### What you have to do
Copy every line of the records below that holds the word "shadow".

### Data to use

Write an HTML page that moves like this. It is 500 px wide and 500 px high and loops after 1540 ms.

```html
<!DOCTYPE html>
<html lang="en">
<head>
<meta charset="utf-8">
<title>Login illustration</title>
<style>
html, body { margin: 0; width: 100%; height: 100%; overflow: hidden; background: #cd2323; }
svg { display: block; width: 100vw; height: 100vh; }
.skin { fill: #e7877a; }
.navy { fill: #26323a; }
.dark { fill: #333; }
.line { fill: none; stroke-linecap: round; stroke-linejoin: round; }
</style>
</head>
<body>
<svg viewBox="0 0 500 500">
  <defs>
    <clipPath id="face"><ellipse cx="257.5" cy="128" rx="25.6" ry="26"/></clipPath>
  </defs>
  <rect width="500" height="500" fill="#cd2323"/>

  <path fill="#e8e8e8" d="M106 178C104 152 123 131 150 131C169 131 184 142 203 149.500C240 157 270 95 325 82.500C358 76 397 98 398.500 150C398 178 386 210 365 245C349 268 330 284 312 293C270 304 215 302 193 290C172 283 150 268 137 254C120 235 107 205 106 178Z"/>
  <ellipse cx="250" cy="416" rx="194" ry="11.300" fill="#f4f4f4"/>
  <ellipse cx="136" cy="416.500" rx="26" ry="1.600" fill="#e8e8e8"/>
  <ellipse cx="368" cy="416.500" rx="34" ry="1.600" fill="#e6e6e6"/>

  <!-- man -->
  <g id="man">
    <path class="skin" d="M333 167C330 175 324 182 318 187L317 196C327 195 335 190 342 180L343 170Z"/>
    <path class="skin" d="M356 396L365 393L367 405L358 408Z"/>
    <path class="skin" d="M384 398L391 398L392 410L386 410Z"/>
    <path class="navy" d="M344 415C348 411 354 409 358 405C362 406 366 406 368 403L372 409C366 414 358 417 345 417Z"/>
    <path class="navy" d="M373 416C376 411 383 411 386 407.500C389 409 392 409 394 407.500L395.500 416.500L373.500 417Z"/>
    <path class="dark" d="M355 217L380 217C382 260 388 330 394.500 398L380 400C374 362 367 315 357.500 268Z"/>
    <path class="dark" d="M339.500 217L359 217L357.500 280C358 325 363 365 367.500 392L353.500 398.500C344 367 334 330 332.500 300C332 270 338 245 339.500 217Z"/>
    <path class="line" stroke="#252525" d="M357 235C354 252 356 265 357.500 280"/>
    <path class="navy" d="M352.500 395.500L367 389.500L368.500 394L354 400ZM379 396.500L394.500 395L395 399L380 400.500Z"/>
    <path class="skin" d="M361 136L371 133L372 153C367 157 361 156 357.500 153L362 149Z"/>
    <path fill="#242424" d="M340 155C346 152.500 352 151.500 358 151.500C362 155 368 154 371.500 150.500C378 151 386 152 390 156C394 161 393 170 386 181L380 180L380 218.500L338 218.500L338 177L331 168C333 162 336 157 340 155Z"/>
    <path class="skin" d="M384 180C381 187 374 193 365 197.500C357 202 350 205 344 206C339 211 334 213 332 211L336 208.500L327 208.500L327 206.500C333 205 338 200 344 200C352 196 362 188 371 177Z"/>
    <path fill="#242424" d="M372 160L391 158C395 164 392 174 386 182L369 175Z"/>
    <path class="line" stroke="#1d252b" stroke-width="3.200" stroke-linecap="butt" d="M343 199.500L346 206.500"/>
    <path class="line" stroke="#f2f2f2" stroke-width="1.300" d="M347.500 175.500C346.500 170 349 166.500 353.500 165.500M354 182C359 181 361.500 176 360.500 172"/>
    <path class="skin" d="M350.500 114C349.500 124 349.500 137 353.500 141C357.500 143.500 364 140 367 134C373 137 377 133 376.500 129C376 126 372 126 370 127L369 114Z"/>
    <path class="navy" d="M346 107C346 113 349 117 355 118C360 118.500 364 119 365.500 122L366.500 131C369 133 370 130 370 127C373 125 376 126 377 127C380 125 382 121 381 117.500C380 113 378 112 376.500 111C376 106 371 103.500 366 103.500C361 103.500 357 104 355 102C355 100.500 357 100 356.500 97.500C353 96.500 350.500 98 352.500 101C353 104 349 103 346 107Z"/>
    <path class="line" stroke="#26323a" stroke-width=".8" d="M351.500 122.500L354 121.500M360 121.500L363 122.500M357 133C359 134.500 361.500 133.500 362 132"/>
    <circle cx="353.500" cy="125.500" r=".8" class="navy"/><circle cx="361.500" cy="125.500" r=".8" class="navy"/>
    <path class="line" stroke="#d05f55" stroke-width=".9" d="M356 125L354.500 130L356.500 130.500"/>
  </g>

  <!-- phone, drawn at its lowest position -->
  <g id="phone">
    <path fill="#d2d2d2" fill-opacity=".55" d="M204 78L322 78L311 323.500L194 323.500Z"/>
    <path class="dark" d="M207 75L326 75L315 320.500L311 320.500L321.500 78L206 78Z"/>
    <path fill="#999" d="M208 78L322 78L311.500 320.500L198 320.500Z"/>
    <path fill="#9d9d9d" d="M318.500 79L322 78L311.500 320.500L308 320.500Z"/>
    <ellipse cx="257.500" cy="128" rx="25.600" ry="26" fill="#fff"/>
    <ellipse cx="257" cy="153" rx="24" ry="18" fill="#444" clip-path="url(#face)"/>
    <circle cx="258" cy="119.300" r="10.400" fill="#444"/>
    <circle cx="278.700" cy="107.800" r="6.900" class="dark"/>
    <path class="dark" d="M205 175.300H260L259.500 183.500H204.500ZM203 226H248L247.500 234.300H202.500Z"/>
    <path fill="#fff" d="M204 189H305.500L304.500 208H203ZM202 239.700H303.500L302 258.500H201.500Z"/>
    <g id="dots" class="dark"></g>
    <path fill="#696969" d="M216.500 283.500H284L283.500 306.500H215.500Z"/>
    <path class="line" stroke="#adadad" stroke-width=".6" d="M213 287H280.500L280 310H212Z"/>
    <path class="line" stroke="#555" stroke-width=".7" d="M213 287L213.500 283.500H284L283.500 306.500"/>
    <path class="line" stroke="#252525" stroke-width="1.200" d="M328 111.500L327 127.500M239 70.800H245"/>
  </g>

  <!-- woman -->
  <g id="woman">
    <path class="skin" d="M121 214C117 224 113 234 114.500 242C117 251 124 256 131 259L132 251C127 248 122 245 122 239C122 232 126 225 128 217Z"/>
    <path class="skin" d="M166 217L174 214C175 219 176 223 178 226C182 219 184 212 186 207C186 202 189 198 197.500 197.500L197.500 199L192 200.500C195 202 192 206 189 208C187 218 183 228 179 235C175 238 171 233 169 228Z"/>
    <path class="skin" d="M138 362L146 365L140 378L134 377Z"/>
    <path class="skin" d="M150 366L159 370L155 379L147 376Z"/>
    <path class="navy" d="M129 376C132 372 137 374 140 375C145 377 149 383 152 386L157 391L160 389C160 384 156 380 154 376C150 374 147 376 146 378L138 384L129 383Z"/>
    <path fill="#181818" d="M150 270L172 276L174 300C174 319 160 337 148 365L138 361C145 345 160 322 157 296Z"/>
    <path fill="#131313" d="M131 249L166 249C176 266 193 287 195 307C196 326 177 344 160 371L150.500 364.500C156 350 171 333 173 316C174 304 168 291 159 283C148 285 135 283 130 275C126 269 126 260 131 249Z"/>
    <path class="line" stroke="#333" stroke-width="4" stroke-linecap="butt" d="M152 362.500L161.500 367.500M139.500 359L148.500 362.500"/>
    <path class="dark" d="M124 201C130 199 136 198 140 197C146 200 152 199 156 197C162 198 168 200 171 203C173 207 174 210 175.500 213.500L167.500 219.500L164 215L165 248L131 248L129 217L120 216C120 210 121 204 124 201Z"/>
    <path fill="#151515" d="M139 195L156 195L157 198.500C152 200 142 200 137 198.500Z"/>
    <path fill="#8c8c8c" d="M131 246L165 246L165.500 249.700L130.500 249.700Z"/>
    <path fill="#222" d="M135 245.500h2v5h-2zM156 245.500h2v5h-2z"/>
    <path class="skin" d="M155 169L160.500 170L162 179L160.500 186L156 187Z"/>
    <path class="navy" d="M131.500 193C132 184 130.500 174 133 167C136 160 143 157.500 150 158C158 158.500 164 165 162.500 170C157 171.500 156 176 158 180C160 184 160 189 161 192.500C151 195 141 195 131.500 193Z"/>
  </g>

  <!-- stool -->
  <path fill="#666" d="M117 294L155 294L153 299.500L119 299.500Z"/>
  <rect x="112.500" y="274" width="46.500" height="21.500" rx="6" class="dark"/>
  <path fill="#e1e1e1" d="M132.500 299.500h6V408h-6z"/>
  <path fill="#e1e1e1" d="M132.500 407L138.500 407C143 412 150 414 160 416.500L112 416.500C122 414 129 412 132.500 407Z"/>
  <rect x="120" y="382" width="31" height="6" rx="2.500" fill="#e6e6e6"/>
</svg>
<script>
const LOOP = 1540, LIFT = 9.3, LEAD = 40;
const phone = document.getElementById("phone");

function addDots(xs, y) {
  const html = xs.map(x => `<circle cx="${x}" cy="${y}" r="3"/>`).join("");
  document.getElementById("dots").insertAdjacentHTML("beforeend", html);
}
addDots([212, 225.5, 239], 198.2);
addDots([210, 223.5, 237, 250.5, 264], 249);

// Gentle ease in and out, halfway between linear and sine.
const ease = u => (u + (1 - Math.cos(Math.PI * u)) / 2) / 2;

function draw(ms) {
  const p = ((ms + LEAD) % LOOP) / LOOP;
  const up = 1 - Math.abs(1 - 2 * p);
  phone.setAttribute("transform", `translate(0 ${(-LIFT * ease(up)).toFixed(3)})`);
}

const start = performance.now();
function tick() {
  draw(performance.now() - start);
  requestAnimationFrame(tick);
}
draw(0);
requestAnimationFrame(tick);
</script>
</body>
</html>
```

...

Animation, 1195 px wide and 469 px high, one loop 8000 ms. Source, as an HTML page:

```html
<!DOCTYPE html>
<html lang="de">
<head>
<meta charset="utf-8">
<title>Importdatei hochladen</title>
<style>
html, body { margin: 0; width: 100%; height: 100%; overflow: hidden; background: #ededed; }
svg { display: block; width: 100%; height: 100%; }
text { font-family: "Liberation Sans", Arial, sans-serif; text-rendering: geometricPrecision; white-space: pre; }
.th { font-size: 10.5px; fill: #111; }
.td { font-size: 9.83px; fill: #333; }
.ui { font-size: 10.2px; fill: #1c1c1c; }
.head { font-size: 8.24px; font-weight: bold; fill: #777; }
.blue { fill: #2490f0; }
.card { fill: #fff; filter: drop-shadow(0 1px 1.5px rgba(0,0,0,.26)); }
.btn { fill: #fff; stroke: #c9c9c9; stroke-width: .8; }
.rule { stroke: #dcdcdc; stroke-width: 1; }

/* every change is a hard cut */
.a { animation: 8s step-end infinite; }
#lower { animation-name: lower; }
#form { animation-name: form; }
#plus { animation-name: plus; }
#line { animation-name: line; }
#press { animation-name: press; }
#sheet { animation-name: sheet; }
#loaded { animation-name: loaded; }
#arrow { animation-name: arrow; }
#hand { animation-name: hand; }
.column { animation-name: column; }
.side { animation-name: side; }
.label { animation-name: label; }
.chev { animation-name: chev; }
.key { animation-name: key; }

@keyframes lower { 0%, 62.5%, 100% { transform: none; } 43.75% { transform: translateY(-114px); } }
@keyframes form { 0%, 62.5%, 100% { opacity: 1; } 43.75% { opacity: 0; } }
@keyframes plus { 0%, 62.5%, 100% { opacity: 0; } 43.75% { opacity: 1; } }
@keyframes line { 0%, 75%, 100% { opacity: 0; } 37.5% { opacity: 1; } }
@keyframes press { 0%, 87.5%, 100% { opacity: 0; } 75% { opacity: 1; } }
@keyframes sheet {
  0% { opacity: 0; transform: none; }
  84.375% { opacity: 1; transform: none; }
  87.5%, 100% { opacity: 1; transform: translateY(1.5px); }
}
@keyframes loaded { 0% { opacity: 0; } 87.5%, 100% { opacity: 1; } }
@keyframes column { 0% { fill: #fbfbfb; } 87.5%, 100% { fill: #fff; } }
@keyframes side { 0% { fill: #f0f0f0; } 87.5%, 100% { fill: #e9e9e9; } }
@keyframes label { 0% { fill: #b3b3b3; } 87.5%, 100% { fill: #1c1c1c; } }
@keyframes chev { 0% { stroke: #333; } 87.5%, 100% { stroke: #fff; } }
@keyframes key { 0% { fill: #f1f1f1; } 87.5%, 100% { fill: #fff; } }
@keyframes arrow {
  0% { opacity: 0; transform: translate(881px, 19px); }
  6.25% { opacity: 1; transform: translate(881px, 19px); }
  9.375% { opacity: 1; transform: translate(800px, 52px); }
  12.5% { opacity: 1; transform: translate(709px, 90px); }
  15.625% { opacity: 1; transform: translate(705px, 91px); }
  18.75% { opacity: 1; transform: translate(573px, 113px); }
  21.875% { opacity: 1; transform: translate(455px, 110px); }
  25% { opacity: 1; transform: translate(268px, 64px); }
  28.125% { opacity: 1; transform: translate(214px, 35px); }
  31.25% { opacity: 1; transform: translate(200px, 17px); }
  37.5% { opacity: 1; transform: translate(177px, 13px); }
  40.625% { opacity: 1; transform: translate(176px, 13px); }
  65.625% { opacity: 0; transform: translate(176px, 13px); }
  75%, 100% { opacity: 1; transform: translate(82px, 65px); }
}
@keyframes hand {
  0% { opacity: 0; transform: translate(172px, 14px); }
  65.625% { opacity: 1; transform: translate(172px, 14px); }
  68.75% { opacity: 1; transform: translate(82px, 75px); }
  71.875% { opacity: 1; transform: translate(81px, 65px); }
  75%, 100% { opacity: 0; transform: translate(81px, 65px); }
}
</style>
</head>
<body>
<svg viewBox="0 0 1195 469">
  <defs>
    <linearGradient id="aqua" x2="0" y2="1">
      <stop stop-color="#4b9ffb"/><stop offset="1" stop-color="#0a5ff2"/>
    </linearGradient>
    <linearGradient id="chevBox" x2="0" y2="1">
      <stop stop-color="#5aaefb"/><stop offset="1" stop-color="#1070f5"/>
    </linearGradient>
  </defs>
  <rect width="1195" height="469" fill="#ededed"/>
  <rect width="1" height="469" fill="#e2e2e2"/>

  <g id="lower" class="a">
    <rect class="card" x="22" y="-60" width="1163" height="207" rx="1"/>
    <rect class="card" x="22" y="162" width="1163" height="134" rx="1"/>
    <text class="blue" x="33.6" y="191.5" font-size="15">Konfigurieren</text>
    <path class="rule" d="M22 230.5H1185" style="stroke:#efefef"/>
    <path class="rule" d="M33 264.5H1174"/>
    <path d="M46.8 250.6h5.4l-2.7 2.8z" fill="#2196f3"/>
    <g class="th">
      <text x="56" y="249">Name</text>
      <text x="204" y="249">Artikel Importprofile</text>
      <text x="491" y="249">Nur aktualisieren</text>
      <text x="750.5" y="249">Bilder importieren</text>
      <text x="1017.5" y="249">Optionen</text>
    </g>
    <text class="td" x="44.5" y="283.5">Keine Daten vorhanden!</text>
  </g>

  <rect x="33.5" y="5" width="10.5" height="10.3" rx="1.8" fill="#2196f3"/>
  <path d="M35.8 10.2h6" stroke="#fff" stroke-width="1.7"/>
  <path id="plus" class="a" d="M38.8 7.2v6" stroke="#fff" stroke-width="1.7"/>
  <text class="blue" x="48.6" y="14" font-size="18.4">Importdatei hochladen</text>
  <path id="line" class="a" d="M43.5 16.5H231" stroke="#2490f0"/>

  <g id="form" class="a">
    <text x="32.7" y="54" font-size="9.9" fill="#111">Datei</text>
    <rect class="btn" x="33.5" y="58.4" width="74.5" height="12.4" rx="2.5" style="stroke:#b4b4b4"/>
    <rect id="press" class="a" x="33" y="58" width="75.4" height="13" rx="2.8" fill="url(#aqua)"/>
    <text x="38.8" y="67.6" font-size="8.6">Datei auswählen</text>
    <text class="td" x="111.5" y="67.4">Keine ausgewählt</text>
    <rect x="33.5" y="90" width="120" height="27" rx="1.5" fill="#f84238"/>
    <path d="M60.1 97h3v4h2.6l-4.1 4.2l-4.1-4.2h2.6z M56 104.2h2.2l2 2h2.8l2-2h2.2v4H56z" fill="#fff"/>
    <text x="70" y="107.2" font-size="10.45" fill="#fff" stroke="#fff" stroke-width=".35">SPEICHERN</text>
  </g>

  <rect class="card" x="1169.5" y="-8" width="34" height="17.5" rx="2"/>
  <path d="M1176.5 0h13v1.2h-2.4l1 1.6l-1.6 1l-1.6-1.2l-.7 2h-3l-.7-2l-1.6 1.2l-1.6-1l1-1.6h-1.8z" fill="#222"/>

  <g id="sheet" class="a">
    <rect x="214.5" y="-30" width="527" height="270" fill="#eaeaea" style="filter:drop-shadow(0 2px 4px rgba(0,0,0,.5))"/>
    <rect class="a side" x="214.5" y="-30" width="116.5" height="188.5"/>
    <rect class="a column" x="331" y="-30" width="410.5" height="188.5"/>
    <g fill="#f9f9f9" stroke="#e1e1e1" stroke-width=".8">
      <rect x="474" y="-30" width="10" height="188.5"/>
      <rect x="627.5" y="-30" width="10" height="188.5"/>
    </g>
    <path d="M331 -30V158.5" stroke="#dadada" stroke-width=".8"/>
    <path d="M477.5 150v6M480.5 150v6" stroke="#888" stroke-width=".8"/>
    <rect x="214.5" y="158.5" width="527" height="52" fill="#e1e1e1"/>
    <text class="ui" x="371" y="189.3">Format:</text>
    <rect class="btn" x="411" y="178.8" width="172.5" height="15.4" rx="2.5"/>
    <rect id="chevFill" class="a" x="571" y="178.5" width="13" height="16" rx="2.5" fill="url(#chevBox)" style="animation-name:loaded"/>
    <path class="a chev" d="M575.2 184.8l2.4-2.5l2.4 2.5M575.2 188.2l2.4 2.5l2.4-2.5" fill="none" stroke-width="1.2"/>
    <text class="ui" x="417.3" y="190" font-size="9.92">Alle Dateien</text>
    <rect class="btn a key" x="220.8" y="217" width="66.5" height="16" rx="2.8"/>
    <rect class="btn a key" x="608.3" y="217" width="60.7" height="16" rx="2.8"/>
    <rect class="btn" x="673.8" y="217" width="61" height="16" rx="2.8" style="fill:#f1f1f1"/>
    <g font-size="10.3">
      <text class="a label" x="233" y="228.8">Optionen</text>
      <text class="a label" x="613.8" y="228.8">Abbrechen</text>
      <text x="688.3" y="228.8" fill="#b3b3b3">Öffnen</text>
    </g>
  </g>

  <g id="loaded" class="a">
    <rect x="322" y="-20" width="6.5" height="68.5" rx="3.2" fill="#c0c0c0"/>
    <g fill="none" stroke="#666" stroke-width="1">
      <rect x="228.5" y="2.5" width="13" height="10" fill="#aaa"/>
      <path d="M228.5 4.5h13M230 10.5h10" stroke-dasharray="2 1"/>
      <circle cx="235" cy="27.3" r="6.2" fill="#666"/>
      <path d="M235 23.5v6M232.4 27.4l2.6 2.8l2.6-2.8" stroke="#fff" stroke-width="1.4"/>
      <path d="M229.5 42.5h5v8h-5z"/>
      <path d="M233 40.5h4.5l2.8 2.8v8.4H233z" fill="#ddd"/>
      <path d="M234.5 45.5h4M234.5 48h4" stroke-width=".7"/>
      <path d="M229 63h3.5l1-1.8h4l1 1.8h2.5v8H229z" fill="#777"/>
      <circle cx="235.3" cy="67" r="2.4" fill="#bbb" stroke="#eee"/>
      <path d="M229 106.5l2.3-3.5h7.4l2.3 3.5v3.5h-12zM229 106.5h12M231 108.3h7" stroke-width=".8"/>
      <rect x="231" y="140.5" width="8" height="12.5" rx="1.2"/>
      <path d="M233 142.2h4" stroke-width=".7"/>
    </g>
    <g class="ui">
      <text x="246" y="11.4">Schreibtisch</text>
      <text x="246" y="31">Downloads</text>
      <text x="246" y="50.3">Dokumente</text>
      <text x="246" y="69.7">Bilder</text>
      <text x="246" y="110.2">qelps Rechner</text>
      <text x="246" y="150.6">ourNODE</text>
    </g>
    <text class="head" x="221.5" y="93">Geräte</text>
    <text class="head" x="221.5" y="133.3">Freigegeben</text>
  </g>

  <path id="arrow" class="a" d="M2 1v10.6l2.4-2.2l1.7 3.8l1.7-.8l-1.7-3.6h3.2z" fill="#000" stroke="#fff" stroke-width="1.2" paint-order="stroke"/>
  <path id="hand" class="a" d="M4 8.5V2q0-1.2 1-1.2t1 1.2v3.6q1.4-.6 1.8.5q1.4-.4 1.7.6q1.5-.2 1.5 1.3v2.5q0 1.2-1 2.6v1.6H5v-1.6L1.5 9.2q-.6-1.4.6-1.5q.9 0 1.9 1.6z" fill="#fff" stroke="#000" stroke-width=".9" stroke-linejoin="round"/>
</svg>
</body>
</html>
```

### Your response
.card { fill: #fff; filter: drop-shadow(0 1px 1.5px rgba(0,0,0,.26)); }
    <rect x="214.5" y="-30" width="527" height="270" fill="#eaeaea" style="filter:drop-shadow(0 2px 4px rgba(0,0,0,.5))"/>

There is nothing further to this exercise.